Directions for this task: Print, in exact form, the lines below from the one containing "C341 613 320" through the one containing "C153 640 186", and omit all others.

Source material:
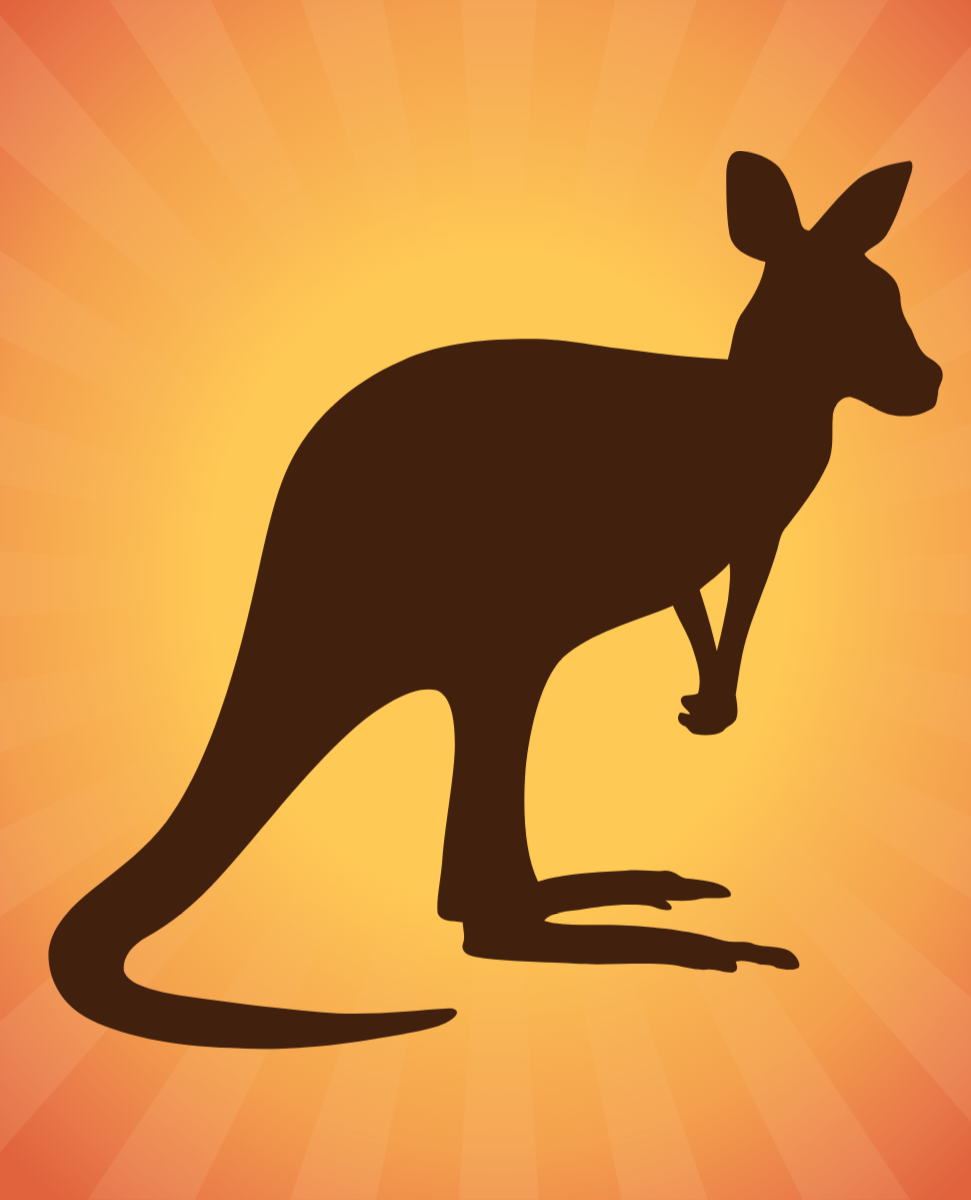
<!DOCTYPE html>
<html lang="en">
<head>
<meta charset="utf-8">
<title>Kangaroo at Sunset</title>
<style>
:root{
  --sun:#ffc955;
  --amber:#f9b452;
  --apricot:#f4a04d;
  --ember:#e9794a;
  --rust:#e0633d;
  --ray:#ffd9a0;
  --silhouette:#41210e;
}
html,body{margin:0;padding:0;overflow:hidden;background:var(--apricot)}
.poster{display:block;width:971px;height:1200px}
.kangaroo{fill:var(--silhouette);fill-rule:evenodd}
.rays{fill:var(--ray);opacity:.13}
</style>
</head>
<body>
<svg class="poster" viewBox="0 0 619 765" preserveAspectRatio="none" role="img" aria-label="Silhouette of a kangaroo in front of a glowing orange sunburst">
  <defs>
    <radialGradient id="glow" gradientUnits="userSpaceOnUse" cx="0" cy="0" r="1" gradientTransform="translate(318 368) scale(452 508)">
      <stop offset="0" stop-color="var(--sun)"/>
      <stop offset=".41" stop-color="var(--sun)"/>
      <stop offset=".56" stop-color="var(--amber)"/>
      <stop offset=".72" stop-color="var(--apricot)"/>
      <stop offset=".9" stop-color="var(--ember)"/>
      <stop offset="1" stop-color="var(--rust)"/>
    </radialGradient>
    <radialGradient id="ray-fade" gradientUnits="userSpaceOnUse" cx="318" cy="372" r="480">
      <stop offset=".44" stop-color="#000"/>
      <stop offset=".8" stop-color="#fff"/>
    </radialGradient>
    <mask id="outer-rays" maskUnits="userSpaceOnUse" x="0" y="0" width="619" height="765">
      <rect width="619" height="765" fill="url(#ray-fade)"/>
    </mask>
    <path id="ray" d="M318 372 L284 -148 L352 -148Z"/>
    <g id="ray-fan">
      <use href="#ray"/>
      <use href="#ray" transform="rotate(15 318 372)"/>
      <use href="#ray" transform="rotate(30 318 372)"/>
      <use href="#ray" transform="rotate(45 318 372)"/>
      <use href="#ray" transform="rotate(60 318 372)"/>
      <use href="#ray" transform="rotate(75 318 372)"/>
    </g>
  </defs>

  <rect class="sky" width="619" height="765" fill="url(#glow)"/>

  <g mask="url(#outer-rays)">
    <g class="rays">
      <use href="#ray-fan"/>
      <use href="#ray-fan" transform="rotate(90 318 372)"/>
      <use href="#ray-fan" transform="rotate(180 318 372)"/>
      <use href="#ray-fan" transform="rotate(270 318 372)"/>
    </g>
  </g>

  <path class="kangaroo" d="
    M488 167
    C478 164 467 160 465 149 C463 137 463 122 463 112 C463 102 466 96 472 96
    C480 97 491 100 497 107 C504 116 508 130 510 140 C511 145 513 147 516 147
    C524 139 533 126 547 114 C556 107 570 104 580 102.5 C582 103 582 106 581 110
    C577 122 572 139 565 150 C561 156 554 158 551 162
    C554 167 560 169 565 173 C571 178 573 182 574 189 C574 198 577 203 581 210
    C584 217 586 224 592 228 C597 231 601 234 601 239 C601 244 598 246 598 251
    C597 257 597 260 591 262 C584 266 573 266 566 264 C557 261 550 255 542 253
    C536 253 532 258 531 264 C530 275 532 285 528 295
    C521 311 511 323 502 335 C497 340 497 346 495 352
    C490 369 482 387 477 403 C472 419 471 431 469 443
    C470 449 471 455 469 459 C466 463 463 463 461 466 C456 469 449 469 443 468
    C440 467 439 465 437 463 C433 462 431 458 433 455 C434 453 438 456 440 455
    C438 452 434 450 434 446 C435 442 440 444 445 442
    C447 435 446 427 443 418 C440 406 434 398 429 386
    C403 397 377 403 359 419 C346 432 338 461 335 491
    C333 520 335 545 343 562
    C359 557 379 556 399 555 C409 554 419 556 424 555 C430 555 433 559 437 560
    C447 561 457 562 463 566 C467 569 467 572 463 572 C457 573 451 572 446 573
    C439 575 431 574 424 574 C427 576 430 579 427 580 C421 581 417 577 410 577
    C395 576 382 578 369 580 C358 581 349 583 347 587
    C360 591 381 589 401 590 C421 591 444 594 459 599 C467 602 475 599 481 602
    C488 604 497 603 503 606 C508 609 511 615 509 617 C505 619 500 618 495 617
    C491 614 486 616 482 614 C478 613 473 612 469 613 C470 616 471 619 467 620
    C461 620 457 618 452 618 C443 619 436 616 427 615 C408 613 385 616 362 614
    C341 613 320 613 303 610 C297 609 294 606 295 602 C297 597 295 592 295 588
    C289 587 281 588 279 582 C278 574 281 561 282 548
    C284 523 290 493 290 474 C290 457 287 443 278 440
    C266 437 249 446 232 459 C199 486 169 527 141 558
    C126 575 109 589 94 597 C83 603 78 611 79 619 C82 628 99 632 118 635
    C153 640 186 644 215 646 C242 647 266 644 284 643 C291 642 293 645 290 648
    C282 656 262 658 241 662 C213 667 180 670 147 668
    C111 667 75 660 54 648 C37 638 30 621 31 606
    C33 591 44 579 59 567 C78 552 93 541 106 524
    C128 494 143 450 154 409 C165 369 171 324 184 297
    C198 267 224 244 256 230 C282 218 312 216 337 216
    C363 216 380 221 402 223 C423 226 444 228 464 229
    C467 219 467 210 472 201 C480 190 486 180 488 167Z
    M465 359 C459 366 453 370 446 376 C450 388 454 402 457 415
    C460 404 462 393 464 383 C465 375 466 366 465 359Z"/>
</svg>
</body>
</html>
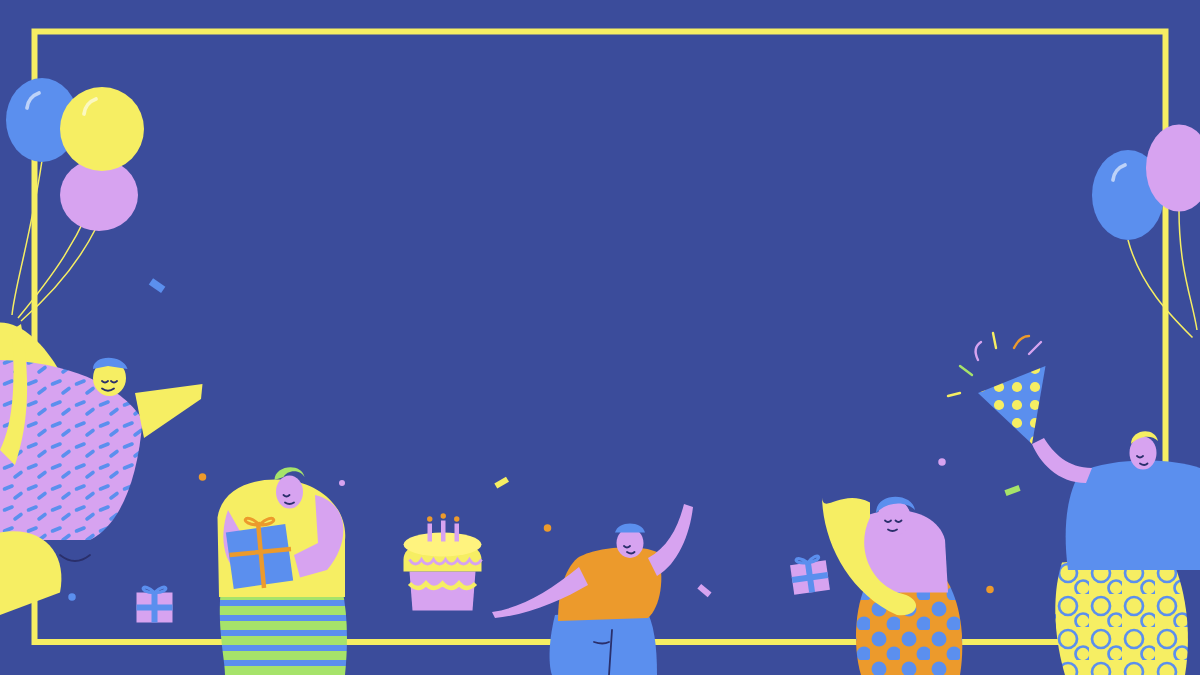
<!DOCTYPE html>
<html lang="en">
<head>
<meta charset="utf-8">
<title>Birthday Party Frame</title>
<link rel="stylesheet" href="https://fonts.googleapis.com/css2?family=Nunito:wght@400;700&display=swap">
<style>
:root{
  --night:#3b4c9b;
  --lemon:#f6ee63;
  --sky:#5b8fee;
  --lilac:#d7a3f0;
  --tangerine:#ec9a2c;
  --lime:#a6e36a;
  --ink:#2a2f6b;
  --ivory:#fff6d9;
}
html,body{margin:0;padding:0;overflow:hidden;background:var(--night);font-family:'Nunito',sans-serif}
.party-canvas{width:1200px;height:675px;display:block}
.figure-line{fill:none;stroke:var(--ink);stroke-width:1.2;stroke-linecap:round}
</style>
</head>
<body>
<svg class="party-canvas" viewBox="0 0 800 450" xmlns="http://www.w3.org/2000/svg" role="img" aria-label="Birthday party frame with dancing guests, balloons, gifts and cake">
  <defs>
    <g id="balloon-shine"><path d="M-10-8a12 12 0 0 1 8-10" stroke="#fff" stroke-opacity=".6" stroke-width="2.5" fill="none" stroke-linecap="round"/></g>
    <g id="gift-box">
      <rect x="-12" y="-10" width="24" height="20" fill="var(--lilac)"/>
      <rect x="-2" y="-10" width="4" height="20" fill="var(--sky)"/>
      <rect x="-12" y="-2" width="24" height="4" fill="var(--sky)"/>
      <path d="M0-10c-8-8-12 0 0 0c8-8 12 0 0 0" fill="none" stroke="var(--sky)" stroke-width="2"/>
    </g>
    <pattern id="leaf-spots" width="16" height="14" patternUnits="userSpaceOnUse">
      <rect width="16" height="14" fill="var(--lilac)"/>
      <path d="M3 4l5-2M10 10l4-3" stroke="var(--sky)" stroke-width="2.4" stroke-linecap="round"/>
    </pattern>
    <pattern id="green-stripes" width="10" height="10" patternUnits="userSpaceOnUse">
      <rect width="10" height="10" fill="var(--lime)"/>
      <rect width="10" height="4" fill="var(--sky)"/>
    </pattern>
    <pattern id="orange-dots" width="20" height="20" patternUnits="userSpaceOnUse">
      <rect width="20" height="20" fill="var(--tangerine)"/>
      <circle cx="6" cy="6" r="5" fill="var(--sky)"/>
      <circle cx="16" cy="16" r="5" fill="var(--sky)"/>
    </pattern>
    <pattern id="loop-print" width="22" height="22" patternUnits="userSpaceOnUse">
      <rect width="22" height="22" fill="var(--lemon)"/>
      <circle cx="8" cy="8" r="6" fill="none" stroke="var(--sky)" stroke-width="1.8"/>
      <circle cx="18" cy="18" r="5" fill="none" stroke="var(--sky)" stroke-width="1.8"/>
    </pattern>
    <pattern id="horn-dots" width="12" height="12" patternUnits="userSpaceOnUse">
      <rect width="12" height="12" fill="var(--sky)"/>
      <circle cx="6" cy="6" r="3.4" fill="var(--lemon)"/>
    </pattern>
  </defs>

  <rect class="backdrop" width="800" height="450" fill="var(--night)"/>
  <rect class="frame" x="23" y="21" width="754" height="407" fill="none" stroke="var(--lemon)" stroke-width="4"/>

  <g class="confetti">
    <rect x="100" y="188" width="10" height="5" fill="var(--sky)" transform="rotate(35 105 190)"/>
    <rect x="330" y="320" width="9" height="4" fill="var(--lemon)" transform="rotate(-30 334 322)"/>
    <rect x="465" y="392" width="9" height="4" fill="var(--lilac)" transform="rotate(40 470 394)"/>
    <rect x="670" y="325" width="10" height="4" fill="var(--lime)" transform="rotate(-20 675 327)"/>
    <circle cx="135" cy="318" r="2.5" fill="var(--tangerine)"/>
    <circle cx="365" cy="352" r="2.5" fill="var(--tangerine)"/>
    <circle cx="628" cy="308" r="2.5" fill="var(--lilac)"/>
    <circle cx="660" cy="393" r="2.5" fill="var(--tangerine)"/>
    <circle cx="48" cy="398" r="2.5" fill="var(--sky)"/>
    <circle cx="228" cy="322" r="2" fill="var(--lilac)"/>
  </g>

  <g class="balloons-left">
    <path d="M28 107C20 160 10 190 8 210M70 112C55 160 30 190 12 212M64 152C50 180 30 200 14 214" stroke="var(--lemon)" stroke-width="1" fill="none"/>
    <ellipse cx="28" cy="80" rx="24" ry="28" fill="var(--sky)"/>
    <use href="#balloon-shine" x="28" y="80"/>
    <ellipse cx="66" cy="130" rx="26" ry="24" fill="var(--lilac)"/>
    <ellipse cx="68" cy="86" rx="28" ry="28" fill="var(--lemon)"/>
    <use href="#balloon-shine" x="66" y="84"/>
  </g>

  <g class="balloons-right">
    <path d="M752 160C760 190 780 210 795 225M786 140C786 180 795 200 798 220" stroke="var(--lemon)" stroke-width="1" fill="none"/>
    <ellipse cx="752" cy="130" rx="24" ry="30" fill="var(--sky)"/>
    <use href="#balloon-shine" x="752" y="128"/>
    <ellipse cx="786" cy="112" rx="22" ry="29" fill="var(--lilac)"/>
  </g>

  <g class="guest-balloon-holder">
    <path d="M0 215C15 215 30 230 40 248L0 262Z" fill="var(--lemon)"/>
    <path d="M-4 240C40 240 80 255 95 280C92 320 80 350 60 360L-4 360Z" fill="url(#leaf-spots)"/>
    <path d="M90 262L135 256L134 266L96 292Z" fill="var(--lemon)"/>
    <path d="M0 355C30 350 45 370 40 395L0 410Z" fill="var(--lemon)"/>
    <path d="M0 300C10 280 10 250 8 220L14 216C20 250 20 280 10 310Z" fill="var(--lemon)"/>
    <ellipse cx="73" cy="252" rx="11" ry="12" fill="var(--lemon)"/>
    <path d="M62 246C62 236 82 236 85 246L72 244Z" fill="var(--sky)"/>
    <path class="figure-line" d="M68 254q2 2 4 0M74 254q2 2 4 0M68 259q4 3 8 0"/>
    <path class="figure-line" d="M40 370q10 8 20 0"/>
  </g>

  <use href="#gift-box" x="103" y="405"/>

  <g class="guest-gift-bearer">
    <path d="M147 395C145 420 150 440 150 450L230 450C232 430 232 410 228 392Z" fill="url(#green-stripes)"/>
    <path d="M145 345C148 325 170 318 190 320C215 322 232 340 230 360L230 398L146 398Z" fill="var(--lemon)"/>
    <path d="M210 330C232 335 235 360 218 380L200 385L196 370L212 362Z" fill="var(--lilac)"/>
    <path d="M152 340C145 360 150 380 165 386L170 372Z" fill="var(--lilac)"/>
    <rect x="153" y="352" width="40" height="38" fill="var(--sky)" transform="rotate(-8 173 371)"/>
    <path d="M172 348L176 392M153 370L194 366" stroke="var(--tangerine)" stroke-width="3"/>
    <path d="M173 350c-10-10-15 0 0 0c10-10 15 0 0 0" fill="none" stroke="var(--tangerine)" stroke-width="2"/>
    <ellipse cx="193" cy="328" rx="9" ry="11" fill="var(--lilac)"/>
    <path d="M183 320c0-10 18-12 20-2c-4-6-12-4-14 0Z" fill="var(--lime)"/>
    <path class="figure-line" d="M189 330q2 2 4 0M190 335q3 2 6 0"/>
  </g>

  <g class="birthday-cake" transform="translate(295 385)">
    <path d="M-22 -4L22 -4L20 22L-20 22Z" fill="var(--lilac)"/>
    <path d="M-22 4q6 6 11 0q5 6 11 0q6 6 11 0q5 6 11 0" fill="none" stroke="var(--lemon)" stroke-width="3"/>
    <path d="M-26 -12C-26 -30 26 -30 26 -12L26 -4L-26 -4Z" fill="var(--lemon)"/>
    <ellipse cx="0" cy="-22" rx="26" ry="8" fill="#fff37e"/>
    <path d="M-22 -12q4 6 8 0q4 6 8 0q4 6 8 0q4 6 8 0q4 6 8 0q4 6 8 0" fill="none" stroke="var(--lilac)" stroke-width="2"/>
    <rect x="-10" y="-36" width="3" height="12" fill="var(--lilac)"/>
    <rect x="-1" y="-38" width="3" height="14" fill="var(--lilac)"/>
    <rect x="8" y="-36" width="3" height="12" fill="var(--lilac)"/>
    <circle cx="-8.5" cy="-39" r="1.8" fill="var(--tangerine)"/>
    <circle cx="0.5" cy="-41" r="1.8" fill="var(--tangerine)"/>
    <circle cx="9.5" cy="-39" r="1.8" fill="var(--tangerine)"/>
  </g>

  <g class="guest-dancer">
    <path d="M370 410C365 430 366 445 368 450L438 450C438 430 436 415 430 405Z" fill="var(--sky)"/>
    <path class="figure-line" d="M408 420l-2 30M396 428q6 2 10 0"/>
    <path d="M385 372C395 365 425 362 438 368C444 385 440 405 432 412L372 414C372 395 376 380 385 372Z" fill="var(--tangerine)"/>
    <path d="M386 378C365 395 348 405 328 408L330 412C352 410 375 400 392 390Z" fill="var(--lilac)"/>
    <path d="M432 372C445 365 452 352 456 336L462 338C460 356 452 376 438 384Z" fill="var(--lilac)"/>
    <ellipse cx="420" cy="362" rx="9" ry="10" fill="var(--lilac)"/>
    <path d="M410 355c2-8 18-8 20 0Z" fill="var(--sky)"/>
    <path class="figure-line" d="M416 364q2 2 4 0M418 368q3 2 5 0"/>
  </g>

  <g class="guest-long-hair">
    <path d="M580 385C570 400 568 430 574 450L640 450C644 425 640 400 630 385Z" fill="url(#orange-dots)"/>
    <path d="M575 345C595 335 625 340 630 360L632 395L578 395C570 380 570 360 575 345Z" fill="var(--lilac)"/>
    <path d="M580 335C560 325 548 345 548 330C548 360 565 395 598 410C612 412 616 400 602 396C580 390 570 365 580 345Z" fill="var(--lemon)"/>
    <use href="#gift-box" x="540" y="385" transform="rotate(-8 540 385)"/>
    <ellipse cx="596" cy="345" rx="11" ry="12" fill="var(--lilac)"/>
    <path d="M584 342c0-14 24-14 26-2c-6-6-18-6-26 2Z" fill="var(--sky)"/>
    <path class="figure-line" d="M590 347q2 2 4 0M597 347q2 2 4 0M592 353q3 2 6 0"/>
  </g>

  <g class="guest-horn-blower">
    <path d="M708 375C700 400 704 430 710 450L790 450C795 420 790 390 780 370Z" fill="url(#loop-print)"/>
    <path d="M720 315C740 305 780 305 800 312L800 380L712 380C708 350 712 328 720 315Z" fill="var(--sky)"/>
    <path d="M724 322C705 322 693 308 688 296L696 292C702 302 712 312 728 312Z" fill="var(--lilac)"/>
    <path d="M652 262L697 244L688 296Z" fill="url(#horn-dots)"/>
    <g class="horn-burst" stroke-width="1.6" fill="none" stroke-linecap="round">
      <path d="M648 250l-8-6" stroke="var(--lime)"/>
      <path d="M652 240q-4-8 2-12" stroke="var(--lilac)"/>
      <path d="M664 232l-2-10" stroke="var(--lemon)"/>
      <path d="M676 232q4-8 10-8" stroke="var(--tangerine)"/>
      <path d="M686 236l8-8" stroke="var(--lilac)"/>
      <path d="M640 262l-8 2" stroke="var(--lemon)"/>
    </g>
    <ellipse cx="762" cy="302" rx="9" ry="11" fill="var(--lilac)"/>
    <path d="M754 296c0-10 16-12 18-2c-4-4-12-4-18 2Z" fill="var(--lemon)"/>
    <path class="figure-line" d="M758 304q2 2 4 0M760 309q3 2 5 0"/>
  </g>
</svg>
</body>
</html>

Exercise answer:
    C341 613 320 613 303 610 C297 609 294 606 295 602 C297 597 295 592 295 588
    C289 587 281 588 279 582 C278 574 281 561 282 548
    C284 523 290 493 290 474 C290 457 287 443 278 440
    C266 437 249 446 232 459 C199 486 169 527 141 558
    C126 575 109 589 94 597 C83 603 78 611 79 619 C82 628 99 632 118 635
    C153 640 186 644 215 646 C242 647 266 644 284 643 C291 642 293 645 290 648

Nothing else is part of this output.